— WHAT TO DO —
Without the pictures, print each of the records below exactly as it appears.

— INFORMATION —
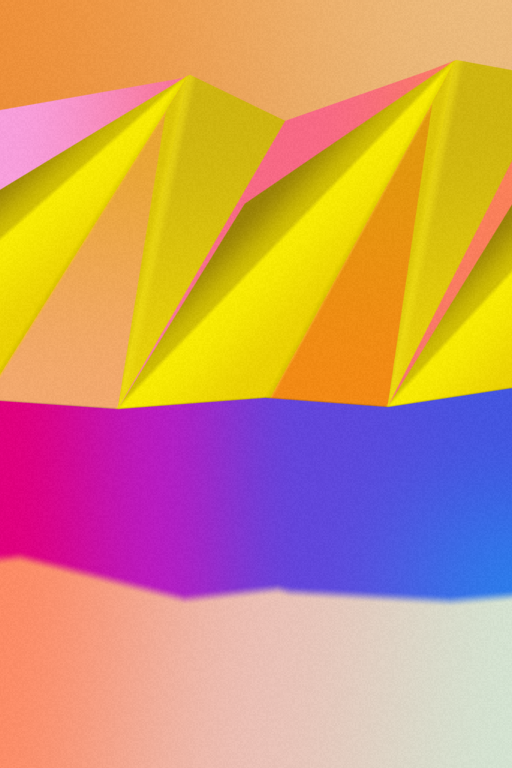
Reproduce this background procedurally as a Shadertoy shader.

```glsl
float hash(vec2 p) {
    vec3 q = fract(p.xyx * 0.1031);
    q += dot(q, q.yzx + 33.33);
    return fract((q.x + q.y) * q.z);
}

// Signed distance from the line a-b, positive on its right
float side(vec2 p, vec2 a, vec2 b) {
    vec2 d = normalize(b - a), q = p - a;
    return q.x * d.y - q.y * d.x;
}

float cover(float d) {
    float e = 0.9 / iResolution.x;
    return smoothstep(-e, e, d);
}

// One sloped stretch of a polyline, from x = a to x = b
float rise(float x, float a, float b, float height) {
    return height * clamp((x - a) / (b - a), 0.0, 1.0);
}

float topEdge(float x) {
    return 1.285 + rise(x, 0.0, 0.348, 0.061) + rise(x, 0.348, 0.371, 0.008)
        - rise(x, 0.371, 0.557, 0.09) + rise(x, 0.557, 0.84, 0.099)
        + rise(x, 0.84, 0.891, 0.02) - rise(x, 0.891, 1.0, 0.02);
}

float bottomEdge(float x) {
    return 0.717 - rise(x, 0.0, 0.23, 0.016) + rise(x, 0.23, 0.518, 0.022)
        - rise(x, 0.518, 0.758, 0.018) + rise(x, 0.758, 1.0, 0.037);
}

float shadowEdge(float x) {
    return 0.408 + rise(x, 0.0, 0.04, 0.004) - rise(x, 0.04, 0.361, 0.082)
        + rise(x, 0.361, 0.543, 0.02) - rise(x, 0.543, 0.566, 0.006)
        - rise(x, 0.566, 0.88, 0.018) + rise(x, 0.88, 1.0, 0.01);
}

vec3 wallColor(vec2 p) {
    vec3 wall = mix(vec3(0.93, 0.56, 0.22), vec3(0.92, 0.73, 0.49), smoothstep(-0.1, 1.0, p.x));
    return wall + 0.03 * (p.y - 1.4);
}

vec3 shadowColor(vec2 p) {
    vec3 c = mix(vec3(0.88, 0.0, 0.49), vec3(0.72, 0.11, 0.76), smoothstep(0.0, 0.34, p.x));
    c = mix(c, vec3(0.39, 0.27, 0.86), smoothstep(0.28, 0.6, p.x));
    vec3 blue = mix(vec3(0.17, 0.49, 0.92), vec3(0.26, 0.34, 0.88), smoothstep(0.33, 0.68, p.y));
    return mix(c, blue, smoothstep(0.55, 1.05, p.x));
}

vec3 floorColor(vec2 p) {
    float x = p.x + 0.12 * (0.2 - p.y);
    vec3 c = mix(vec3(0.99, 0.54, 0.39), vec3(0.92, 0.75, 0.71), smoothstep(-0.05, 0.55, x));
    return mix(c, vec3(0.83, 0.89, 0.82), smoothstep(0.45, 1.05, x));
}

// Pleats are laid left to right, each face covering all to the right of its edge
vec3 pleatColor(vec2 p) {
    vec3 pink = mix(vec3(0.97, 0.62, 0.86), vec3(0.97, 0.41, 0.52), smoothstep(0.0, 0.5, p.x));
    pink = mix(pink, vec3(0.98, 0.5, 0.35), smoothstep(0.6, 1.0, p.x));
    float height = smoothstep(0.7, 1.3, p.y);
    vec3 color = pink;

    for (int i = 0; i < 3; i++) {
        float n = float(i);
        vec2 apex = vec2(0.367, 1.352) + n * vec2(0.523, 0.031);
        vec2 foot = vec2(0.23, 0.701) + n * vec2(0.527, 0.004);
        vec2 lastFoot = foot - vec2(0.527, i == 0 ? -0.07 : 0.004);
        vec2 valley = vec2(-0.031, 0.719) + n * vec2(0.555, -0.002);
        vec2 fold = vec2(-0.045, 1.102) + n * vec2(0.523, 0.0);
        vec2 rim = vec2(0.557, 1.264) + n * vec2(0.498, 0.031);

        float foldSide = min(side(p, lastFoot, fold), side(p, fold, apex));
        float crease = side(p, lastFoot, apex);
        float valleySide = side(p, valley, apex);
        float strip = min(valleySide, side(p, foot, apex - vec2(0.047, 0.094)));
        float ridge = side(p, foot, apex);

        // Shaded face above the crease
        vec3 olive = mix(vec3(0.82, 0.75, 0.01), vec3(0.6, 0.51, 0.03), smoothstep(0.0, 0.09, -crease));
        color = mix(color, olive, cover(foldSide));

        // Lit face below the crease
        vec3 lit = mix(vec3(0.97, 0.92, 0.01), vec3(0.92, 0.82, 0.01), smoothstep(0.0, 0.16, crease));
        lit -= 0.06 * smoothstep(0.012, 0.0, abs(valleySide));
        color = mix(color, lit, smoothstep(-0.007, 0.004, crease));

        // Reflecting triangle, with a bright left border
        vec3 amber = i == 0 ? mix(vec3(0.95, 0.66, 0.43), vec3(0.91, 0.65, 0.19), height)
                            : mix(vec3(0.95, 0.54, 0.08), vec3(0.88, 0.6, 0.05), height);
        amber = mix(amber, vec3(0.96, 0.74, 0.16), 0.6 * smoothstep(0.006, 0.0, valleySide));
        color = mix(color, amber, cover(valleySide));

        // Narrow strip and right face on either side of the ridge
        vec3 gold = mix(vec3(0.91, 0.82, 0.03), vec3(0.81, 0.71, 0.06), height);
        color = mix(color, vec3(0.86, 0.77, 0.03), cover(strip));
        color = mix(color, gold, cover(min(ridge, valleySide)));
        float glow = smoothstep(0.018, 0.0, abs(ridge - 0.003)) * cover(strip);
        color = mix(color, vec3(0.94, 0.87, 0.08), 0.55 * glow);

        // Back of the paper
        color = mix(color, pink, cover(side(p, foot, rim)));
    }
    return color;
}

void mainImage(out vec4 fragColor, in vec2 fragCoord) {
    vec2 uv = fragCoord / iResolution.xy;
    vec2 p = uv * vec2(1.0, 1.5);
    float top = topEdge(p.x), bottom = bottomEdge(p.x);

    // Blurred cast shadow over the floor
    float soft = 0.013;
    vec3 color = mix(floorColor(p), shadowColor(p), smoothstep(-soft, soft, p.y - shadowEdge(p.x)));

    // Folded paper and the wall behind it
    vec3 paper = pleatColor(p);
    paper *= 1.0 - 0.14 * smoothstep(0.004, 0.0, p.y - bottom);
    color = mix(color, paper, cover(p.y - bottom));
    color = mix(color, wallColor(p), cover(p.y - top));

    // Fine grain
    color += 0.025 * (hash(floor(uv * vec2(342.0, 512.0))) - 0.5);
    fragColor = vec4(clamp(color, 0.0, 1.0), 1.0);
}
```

— RESULT FOR THIS TASK —
Reproduce this background procedurally as a Shadertoy shader.

```glsl
float hash(vec2 p) {
    vec3 q = fract(p.xyx * 0.1031);
    q += dot(q, q.yzx + 33.33);
    return fract((q.x + q.y) * q.z);
}

// Signed distance from the line a-b, positive on its right
float side(vec2 p, vec2 a, vec2 b) {
    vec2 d = normalize(b - a), q = p - a;
    return q.x * d.y - q.y * d.x;
}

float cover(float d) {
    float e = 0.9 / iResolution.x;
    return smoothstep(-e, e, d);
}

// One sloped stretch of a polyline, from x = a to x = b
float rise(float x, float a, float b, float height) {
    return height * clamp((x - a) / (b - a), 0.0, 1.0);
}

float topEdge(float x) {
    return 1.285 + rise(x, 0.0, 0.348, 0.061) + rise(x, 0.348, 0.371, 0.008)
        - rise(x, 0.371, 0.557, 0.09) + rise(x, 0.557, 0.84, 0.099)
        + rise(x, 0.84, 0.891, 0.02) - rise(x, 0.891, 1.0, 0.02);
}

float bottomEdge(float x) {
    return 0.717 - rise(x, 0.0, 0.23, 0.016) + rise(x, 0.23, 0.518, 0.022)
        - rise(x, 0.518, 0.758, 0.018) + rise(x, 0.758, 1.0, 0.037);
}

float shadowEdge(float x) {
    return 0.408 + rise(x, 0.0, 0.04, 0.004) - rise(x, 0.04, 0.361, 0.082)
        + rise(x, 0.361, 0.543, 0.02) - rise(x, 0.543, 0.566, 0.006)
        - rise(x, 0.566, 0.88, 0.018) + rise(x, 0.88, 1.0, 0.01);
}

vec3 wallColor(vec2 p) {
    vec3 wall = mix(vec3(0.93, 0.56, 0.22), vec3(0.92, 0.73, 0.49), smoothstep(-0.1, 1.0, p.x));
    return wall + 0.03 * (p.y - 1.4);
}

vec3 shadowColor(vec2 p) {
    vec3 c = mix(vec3(0.88, 0.0, 0.49), vec3(0.72, 0.11, 0.76), smoothstep(0.0, 0.34, p.x));
    c = mix(c, vec3(0.39, 0.27, 0.86), smoothstep(0.28, 0.6, p.x));
    vec3 blue = mix(vec3(0.17, 0.49, 0.92), vec3(0.26, 0.34, 0.88), smoothstep(0.33, 0.68, p.y));
    return mix(c, blue, smoothstep(0.55, 1.05, p.x));
}

vec3 floorColor(vec2 p) {
    float x = p.x + 0.12 * (0.2 - p.y);
    vec3 c = mix(vec3(0.99, 0.54, 0.39), vec3(0.92, 0.75, 0.71), smoothstep(-0.05, 0.55, x));
    return mix(c, vec3(0.83, 0.89, 0.82), smoothstep(0.45, 1.05, x));
}

// Pleats are laid left to right, each face covering all to the right of its edge
vec3 pleatColor(vec2 p) {
    vec3 pink = mix(vec3(0.97, 0.62, 0.86), vec3(0.97, 0.41, 0.52), smoothstep(0.0, 0.5, p.x));
    pink = mix(pink, vec3(0.98, 0.5, 0.35), smoothstep(0.6, 1.0, p.x));
    float height = smoothstep(0.7, 1.3, p.y);
    vec3 color = pink;

    for (int i = 0; i < 3; i++) {
        float n = float(i);
        vec2 apex = vec2(0.367, 1.352) + n * vec2(0.523, 0.031);
        vec2 foot = vec2(0.23, 0.701) + n * vec2(0.527, 0.004);
        vec2 lastFoot = foot - vec2(0.527, i == 0 ? -0.07 : 0.004);
        vec2 valley = vec2(-0.031, 0.719) + n * vec2(0.555, -0.002);
        vec2 fold = vec2(-0.045, 1.102) + n * vec2(0.523, 0.0);
        vec2 rim = vec2(0.557, 1.264) + n * vec2(0.498, 0.031);

        float foldSide = min(side(p, lastFoot, fold), side(p, fold, apex));
        float crease = side(p, lastFoot, apex);
        float valleySide = side(p, valley, apex);
        float strip = min(valleySide, side(p, foot, apex - vec2(0.047, 0.094)));
        float ridge = side(p, foot, apex);

        // Shaded face above the crease
        vec3 olive = mix(vec3(0.82, 0.75, 0.01), vec3(0.6, 0.51, 0.03), smoothstep(0.0, 0.09, -crease));
        color = mix(color, olive, cover(foldSide));

        // Lit face below the crease
        vec3 lit = mix(vec3(0.97, 0.92, 0.01), vec3(0.92, 0.82, 0.01), smoothstep(0.0, 0.16, crease));
        lit -= 0.06 * smoothstep(0.012, 0.0, abs(valleySide));
        color = mix(color, lit, smoothstep(-0.007, 0.004, crease));

        // Reflecting triangle, with a bright left border
        vec3 amber = i == 0 ? mix(vec3(0.95, 0.66, 0.43), vec3(0.91, 0.65, 0.19), height)
                            : mix(vec3(0.95, 0.54, 0.08), vec3(0.88, 0.6, 0.05), height);
        amber = mix(amber, vec3(0.96, 0.74, 0.16), 0.6 * smoothstep(0.006, 0.0, valleySide));
        color = mix(color, amber, cover(valleySide));

        // Narrow strip and right face on either side of the ridge
        vec3 gold = mix(vec3(0.91, 0.82, 0.03), vec3(0.81, 0.71, 0.06), height);
        color = mix(color, vec3(0.86, 0.77, 0.03), cover(strip));
        color = mix(color, gold, cover(min(ridge, valleySide)));
        float glow = smoothstep(0.018, 0.0, abs(ridge - 0.003)) * cover(strip);
        color = mix(color, vec3(0.94, 0.87, 0.08), 0.55 * glow);

        // Back of the paper
        color = mix(color, pink, cover(side(p, foot, rim)));
    }
    return color;
}

void mainImage(out vec4 fragColor, in vec2 fragCoord) {
    vec2 uv = fragCoord / iResolution.xy;
    vec2 p = uv * vec2(1.0, 1.5);
    float top = topEdge(p.x), bottom = bottomEdge(p.x);

    // Blurred cast shadow over the floor
    float soft = 0.013;
    vec3 color = mix(floorColor(p), shadowColor(p), smoothstep(-soft, soft, p.y - shadowEdge(p.x)));

    // Folded paper and the wall behind it
    vec3 paper = pleatColor(p);
    paper *= 1.0 - 0.14 * smoothstep(0.004, 0.0, p.y - bottom);
    color = mix(color, paper, cover(p.y - bottom));
    color = mix(color, wallColor(p), cover(p.y - top));

    // Fine grain
    color += 0.025 * (hash(floor(uv * vec2(342.0, 512.0))) - 0.5);
    fragColor = vec4(clamp(color, 0.0, 1.0), 1.0);
}
```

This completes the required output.